If you don’t qualify for Carers Allowance, you may still be able to claim Carer’s Credit or an ‘underlying entitlement’ to Carers Allowance. Consider persevering if you are borderline eligible.
How to claim Carers Allowance
I didn’t apply for Carer’s Allowance, after a benefits check showed I wasn’t eligible, so I’m glad I did that first. Carers’ Allowance, Carers’ Credit and the ‘underlying entitlement’ are complicated to figure out so I recommend you take a step by step approach too:
- First use an online benefits calculator to see if it’s a benefit worth pursuing. (There are other benefits checkers at the bottom of post Attendance Allowance and other financial help)
- If you are not sure, or you and your elder have complex benefits or income that need consideration, speak to your Local Authority’s Carer Support organisation who can help signpost you to help. Find other local help at Advicelocal.uk. Carers UK also do their best to explain Carers’ Allowance. Your local Citizens Advice could be a great source of help with the application too
- If you decide to claim, gather your info/documentation: your contact info, NI number, employment info (most recent payslip or P45), current education course, expenses and bank details, if applicable. And gather the details of the person you care for: their date of birth and NI number
- If you can, claim online as the screening questions beforehand might save valuable time, You apply through the UK central government office for Carers Allowance. This website will have the most up-to-date info too.
- Set aside a quiet day or two, as it will be inevitably slow going
- Try and send all info, including any supporting info altogether (to minimise processing delays/mix ups)
- Keep a record of your application and any documents you have attached or sent
- After applying, leave it a week, then contact the Carer’s Allowance Unit (0800 731 0297 M-F 8am-6pm) to check they have received your application safely. They can also help you with your claim, but can have long ‘on-hold’ times so try to call out of peak times.
- Ongoing, update the Carer’s Allowance Unit with any changes in your income.
You can backdate your claim by up to three months if you and the person you care for qualified in that period. Carers Allowance can take 13 to 15 weeks to come through, so apply asap.
What benefits am I entitled to?
Checking the benefits you’re entitled to is worth your while, as every year billions of pounds of benefits go unclaimed in the UK. Largely because it’s not clear what we’re all eligible for and it’s easy to become frustrated or exhausted by the application process.
Age UK estimated in April 2017 that there was £3.5m of unclaimed Pension Credit and Housing Benefit owed, yet unclaimed by older people every year. Make sure you and your elder claim what is due to you.
Carers Allowance is very low, arguably insultingly low, especially nowadays. It’s a topic of hard debate and advocacy for the millions of unpaid, family carers who are keeping their relatives well at home (and out of hospital, reducing pressure on the strained NHS).

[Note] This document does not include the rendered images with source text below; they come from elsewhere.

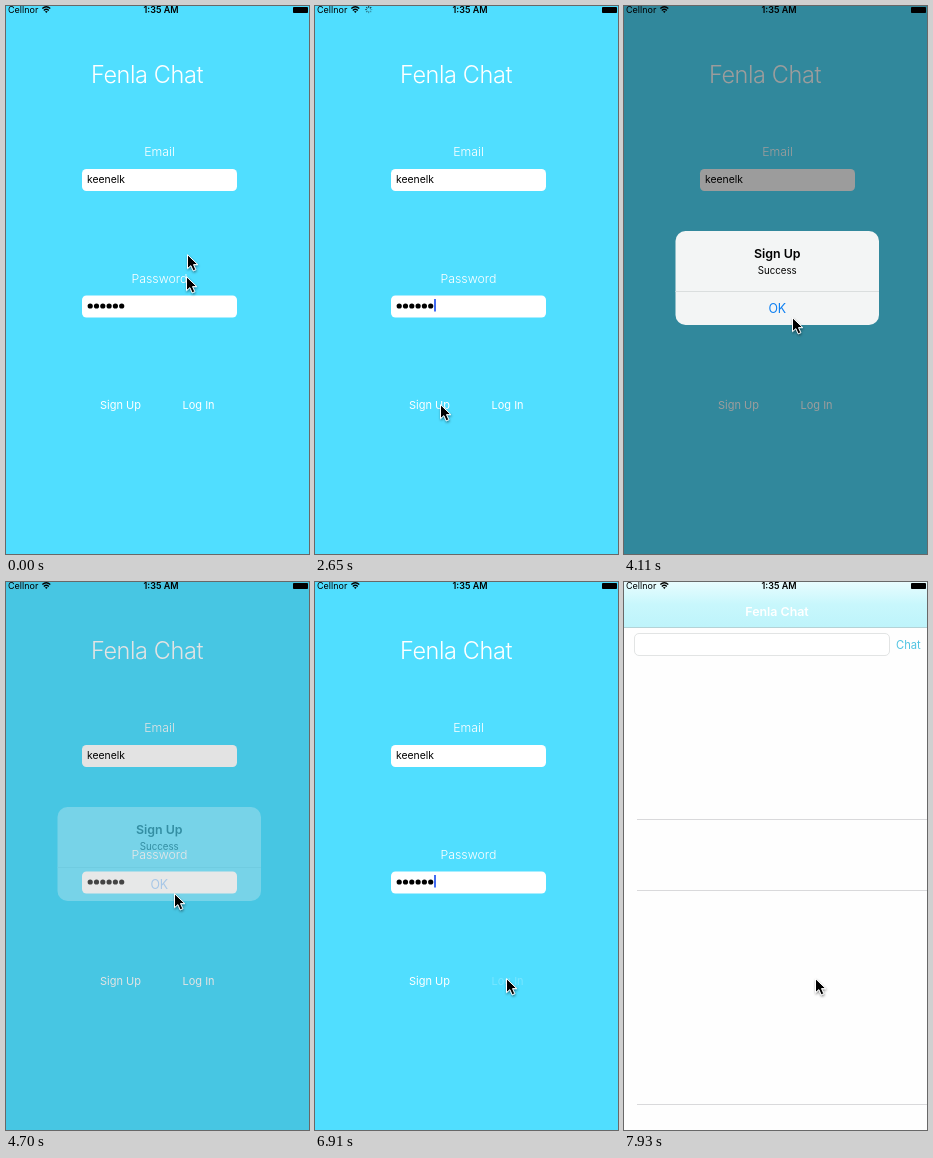
Recreate the animation shown at these times as an HTML page. Size 303x548 px, loop 8 s.

```html
<!DOCTYPE html>
<html lang="en">
<head>
<meta charset="utf-8">
<title>Sign up and log in</title>
<style>
  html, body { margin: 0; width: 100%; height: 100%; overflow: hidden; background: #50deff; }
  svg { display: block; width: 303px; height: 548px; font-family: Inter, Roboto, sans-serif; }
  .mid { text-anchor: middle; }
  .label { font-size: 12.3px; font-weight: 300; }
  .button { font-size: 11px; }
  .bold { font-weight: 600; }
</style>
</head>
<body>
<svg viewBox="0 0 303 548">
  <defs>
    <linearGradient id="barFill" x2="0" y2="1">
      <stop offset="0" stop-color="#e8fcfe"/>
      <stop offset=".5" stop-color="#c8f7fc"/>
      <stop offset="1" stop-color="#bef4fb"/>
    </linearGradient>
    <filter id="soft" x="-50%" y="-50%" width="200%" height="200%">
      <feDropShadow dx="0.5" dy="1.5" stdDeviation="1" flood-opacity=".45"/>
    </filter>
    <path id="arrow" d="M.5 .7V14.6L3.9 11.6L6.2 16.8L8.8 15.7L6.5 10.6H10.8Z"
      fill="#000" stroke="#fff" stroke-linejoin="round" filter="url(#soft)"/>
  </defs>

  <g id="login">
    <rect width="303" height="548" fill="#50deff"/>
    <g fill="#fff">
      <text class="mid" x="141" y="77" font-size="23.5" font-weight="300" letter-spacing="-.4">Fenla Chat</text>
      <text class="mid label" x="153.5" y="150">Email</text>
      <text class="mid label" x="153.5" y="277">Password</text>
      <text class="button" id="signUp" x="94" y="403">Sign Up</text>
      <text class="button" id="logIn" x="176.5" y="403">Log In</text>
      <rect x="76" y="163" width="155" height="22" rx="4.5"/>
      <rect x="76" y="289.5" width="155" height="22" rx="4.5"/>
    </g>
    <text x="81" y="177" font-size="10.4">keenelk</text>
    <g id="dots"></g>
    <rect id="caret" x="119" y="293" width="2" height="12.5" fill="#426bf2"/>
  </g>

  <g id="sheet">
    <rect width="303" height="548" fill="#fefefe"/>
    <rect width="303" height="45" fill="url(#barFill)"/>
    <path d="M0 45.5H303" stroke="#b4d3d7"/>
    <text class="mid bold" x="153" y="33.5" font-size="12.4" fill="#fff">Fenla Chat</text>
    <rect x="10.5" y="51.5" width="255" height="22" rx="4.5" fill="#fff" stroke="#e2e4e4"/>
    <text x="272" y="67" font-size="11.2" fill="#52c4e2">Chat</text>
    <path d="M13 237.5H303M13 308.5H303M13 522.5H303" stroke="#d9d9db"/>
  </g>

  <g id="status">
    <text x="2" y="7" font-size="9">Cellnor</text>
    <text class="mid bold" x="155" y="7" font-size="9">1:35 AM</text>
    <rect x="287" y="1" width="15" height="6" rx=".8"/>
    <g fill="none" stroke="#000" stroke-width="1.3">
      <path d="M36.3 2.5Q40.3 -1 44.3 2.5M37.8 4.4Q40.3 2.2 42.8 4.4"/>
    </g>
    <path d="M38.9 5.5Q40.3 4.4 41.7 5.5L40.3 7Z"/>
    <g id="spinner" stroke="#000"></g>
  </g>

  <rect id="dim" width="303" height="548"/>
  <g id="alert">
    <rect x="51.5" y="225" width="203.5" height="94" rx="10" fill="#f3f5f5"/>
    <path id="pressed" d="M51.5 286H255V309Q255 319 245 319H61.5Q51.5 319 51.5 309Z" fill="#dfe4e5"/>
    <path d="M51.5 285.5H255" stroke="#dadede"/>
    <text class="mid bold" x="153.3" y="252" font-size="12.4">Sign Up</text>
    <text class="mid" x="153.3" y="268" font-size="9.7">Success</text>
    <text class="mid" x="153.3" y="307" font-size="12.4" fill="#0f80f2">OK</text>
  </g>

  <use id="extra" href="#arrow" x="181" y="248"/>
  <use id="pointer" href="#arrow"/>
</svg>
<script>
const LOOP = 8000, TICK = 147, LAST = 54;
const el = id => document.getElementById(id);
const show = (id, opacity) => { el(id).style.opacity = Number(opacity); };
const within = (n, from, to) => n >= from && n <= to;

// Pointer path: tick, x, y
const path = [
  [1, 180, 270], [3, 168, 298], [6, 133, 378], [8, 125, 398],
  [23, 125, 398], [25, 138, 372], [27, 165, 320], [28, 168, 311],
  [34, 168, 311], [40, 182, 369], [42, 190, 391], [45, 191, 396]
];

function pointerAt(n) {
  const i = path.findIndex(p => p[0] >= n);
  if (i < 1) return (i ? path[path.length - 1] : path[0]).slice(1);
  const [n0, x0, y0] = path[i - 1], [n1, x1, y1] = path[i];
  const u = (n - n0) / (n1 - n0);
  return [x0 + (x1 - x0) * u, y0 + (y1 - y0) * u];
}

function caretOn(n, ms) {
  if (n < 1 || within(n, 19, 32)) return false;
  return (ms - (n < 19 ? 160 : 4840)) % 1000 < 510;
}

for (let i = 0; i < 6; i++) {
  el('dots').innerHTML += `<circle cx="${84.2 + i * 6.3}" cy="300" r="2.6"/>`;
}
for (let i = 0; i < 8; i++) {
  el('spinner').innerHTML +=
    `<path d="M0 -1.7V-3.6" transform="rotate(${i * 45})" opacity="${0.25 + i * 0.08}"/>`;
}

function draw(t) {
  const n = Math.min(LAST, Math.floor((t + 10) / TICK));
  const ms = n * TICK;

  show('extra', n === 0);
  const [x, y] = pointerAt(n);
  el('pointer').setAttribute('transform', `translate(${x} ${y})`);

  show('caret', caretOn(n, ms));
  show('signUp', n === 11 ? 0.2 : 1);
  show('logIn', within(n, 46, 47) ? 0.22 : n === 48 ? 0.7 : 1);

  show('spinner', within(n, 14, 18) || within(n, 49, 50));
  el('spinner').setAttribute('transform', `translate(53.7 3.6) rotate(${n * 45})`);

  // The alert pops in at tick 19 and fades out at tick 32
  const level = n === 19 ? 0.5 : within(n, 20, 31) ? 1 : n === 32 ? 0.28 : 0;
  show('alert', level);
  show('dim', level * 0.39);
  show('pressed', n === 31);
  const size = n === 19 ? 1.08 : 1;
  el('alert').setAttribute('transform', `translate(153.3 272) scale(${size}) translate(-153.3 -272)`);

  // The chat sheet rises from the bottom
  const u = Math.min(1, Math.max(0, (ms - 7400) / 530));
  el('sheet').setAttribute('transform', `translate(0 ${548 * (1 - u) ** 3})`);
  show('sheet', n > 50);
}

const start = performance.now();
function loop() {
  draw((performance.now() - start) % LOOP);
  requestAnimationFrame(loop);
}
loop();
</script>
</body>
</html>
```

Please do run a benefits check and at the very least find out if your elder qualifies for the non-means-tested Attendance Allowance and other financial help. Especially if you’re funding some of their expenses right now. Good luck.